The Universal Music Group will be reducing the list price of many of its CDs, including new releases, to $10 and below.  The new pricing plan – labeled the Velocity program – is expected to begin in the early part of this year.

The intent of the price drop is to potentially rejuvenate the diminishing CD market.  The sales of albums in the U.S. dropped for the eighth time in nine years.  UMG will be listing single CDs between six and ten dollars in the hopes of increasing sales volume.

Nearly eighty percent of album purchases last year were from CDs.  In 2008, CD sales totaled 360.6 million, compared to 2000 when total sales equaled 706.3 million units.  Since 2000, there has been a staggering 52% drop in total album sales.

A steady rise of digital download purchases has influenced the shrinking CD sales numbers, but it hasn’t yet generated enough to make up for the deficiency.  UMG is optimistic that lowering CD prices will result in longevity for the medium.

“We think [the new pricing program] will really bring new life into the physical format,” Universal Music Group Distribution President and CEO Jim Urie said.

The price plan does sound beneficial for consumers from an economic standpoint.
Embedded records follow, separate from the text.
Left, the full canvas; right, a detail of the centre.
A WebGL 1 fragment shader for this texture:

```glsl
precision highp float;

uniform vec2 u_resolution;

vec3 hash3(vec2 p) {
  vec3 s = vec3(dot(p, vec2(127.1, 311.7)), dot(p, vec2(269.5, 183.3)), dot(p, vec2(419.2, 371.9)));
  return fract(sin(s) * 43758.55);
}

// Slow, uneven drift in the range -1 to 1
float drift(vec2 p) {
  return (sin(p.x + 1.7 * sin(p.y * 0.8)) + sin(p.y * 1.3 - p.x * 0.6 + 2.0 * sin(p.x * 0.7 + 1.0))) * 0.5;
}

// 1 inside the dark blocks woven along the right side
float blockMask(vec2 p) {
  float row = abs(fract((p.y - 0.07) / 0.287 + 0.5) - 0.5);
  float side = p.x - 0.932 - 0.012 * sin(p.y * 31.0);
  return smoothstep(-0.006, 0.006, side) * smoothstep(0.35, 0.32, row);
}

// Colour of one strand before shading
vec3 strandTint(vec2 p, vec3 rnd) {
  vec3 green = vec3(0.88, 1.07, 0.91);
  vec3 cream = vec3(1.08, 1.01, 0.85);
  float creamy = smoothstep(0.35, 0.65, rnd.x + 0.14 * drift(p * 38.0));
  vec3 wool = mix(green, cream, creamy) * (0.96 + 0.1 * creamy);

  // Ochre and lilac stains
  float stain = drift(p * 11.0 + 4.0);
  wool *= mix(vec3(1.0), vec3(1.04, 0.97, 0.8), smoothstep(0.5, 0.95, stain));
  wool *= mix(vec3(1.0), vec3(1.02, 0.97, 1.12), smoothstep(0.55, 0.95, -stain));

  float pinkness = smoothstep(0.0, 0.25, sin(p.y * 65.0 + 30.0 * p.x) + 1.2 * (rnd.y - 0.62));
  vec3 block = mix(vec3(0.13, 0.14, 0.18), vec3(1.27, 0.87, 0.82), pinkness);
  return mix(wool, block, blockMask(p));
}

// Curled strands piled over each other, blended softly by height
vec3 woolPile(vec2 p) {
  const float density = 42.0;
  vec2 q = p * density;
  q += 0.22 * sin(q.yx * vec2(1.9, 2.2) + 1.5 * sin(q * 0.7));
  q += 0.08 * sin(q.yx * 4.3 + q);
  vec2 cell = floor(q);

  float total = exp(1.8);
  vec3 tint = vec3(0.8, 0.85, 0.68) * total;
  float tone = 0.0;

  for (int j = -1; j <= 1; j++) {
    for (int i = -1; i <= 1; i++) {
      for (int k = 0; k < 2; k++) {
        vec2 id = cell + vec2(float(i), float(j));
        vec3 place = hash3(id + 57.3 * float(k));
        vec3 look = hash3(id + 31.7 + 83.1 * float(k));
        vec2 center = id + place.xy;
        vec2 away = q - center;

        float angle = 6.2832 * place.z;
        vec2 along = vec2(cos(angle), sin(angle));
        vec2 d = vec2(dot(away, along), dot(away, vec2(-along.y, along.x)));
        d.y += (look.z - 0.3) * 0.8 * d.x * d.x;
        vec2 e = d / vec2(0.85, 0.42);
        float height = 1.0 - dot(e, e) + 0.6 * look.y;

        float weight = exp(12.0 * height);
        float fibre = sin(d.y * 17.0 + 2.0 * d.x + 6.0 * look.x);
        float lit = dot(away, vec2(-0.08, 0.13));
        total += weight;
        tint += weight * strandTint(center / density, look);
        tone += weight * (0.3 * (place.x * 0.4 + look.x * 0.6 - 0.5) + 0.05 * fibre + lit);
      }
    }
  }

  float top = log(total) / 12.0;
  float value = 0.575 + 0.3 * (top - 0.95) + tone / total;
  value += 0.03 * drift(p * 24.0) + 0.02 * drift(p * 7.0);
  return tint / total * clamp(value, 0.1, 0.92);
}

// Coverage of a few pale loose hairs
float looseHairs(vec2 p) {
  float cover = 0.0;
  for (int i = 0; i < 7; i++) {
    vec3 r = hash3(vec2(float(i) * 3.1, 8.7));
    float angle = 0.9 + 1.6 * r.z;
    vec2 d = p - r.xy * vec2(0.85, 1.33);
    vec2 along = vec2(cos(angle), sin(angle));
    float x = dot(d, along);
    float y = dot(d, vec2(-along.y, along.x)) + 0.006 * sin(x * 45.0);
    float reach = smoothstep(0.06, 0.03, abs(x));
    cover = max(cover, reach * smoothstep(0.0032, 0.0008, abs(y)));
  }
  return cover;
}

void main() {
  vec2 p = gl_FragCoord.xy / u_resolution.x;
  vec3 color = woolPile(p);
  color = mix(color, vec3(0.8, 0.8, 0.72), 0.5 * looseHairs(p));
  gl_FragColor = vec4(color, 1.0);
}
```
If you figure the average full-length CD consists of about ten tracks, then each track would cost $0.60 to $1.00. That’s better than the $1.00 or so that iTunes and other distributors are offering.

Of course, the downside to CDs still remains a lack of consumer options. The majority of digital sales are from individual tracks.  With digital downloads, I can select exactly which songs I want. The CD buyer is stuck with the entire album of tracks, good and bad.

It will be a difficult challenge to draw consumer appeal toward an aging medium. Why tote a handful of bulky CDs around when you can load up the iPod with a few hundred of your favorites?  People have migrated to the digital world of music media, and taking a step backward just seems unlikely.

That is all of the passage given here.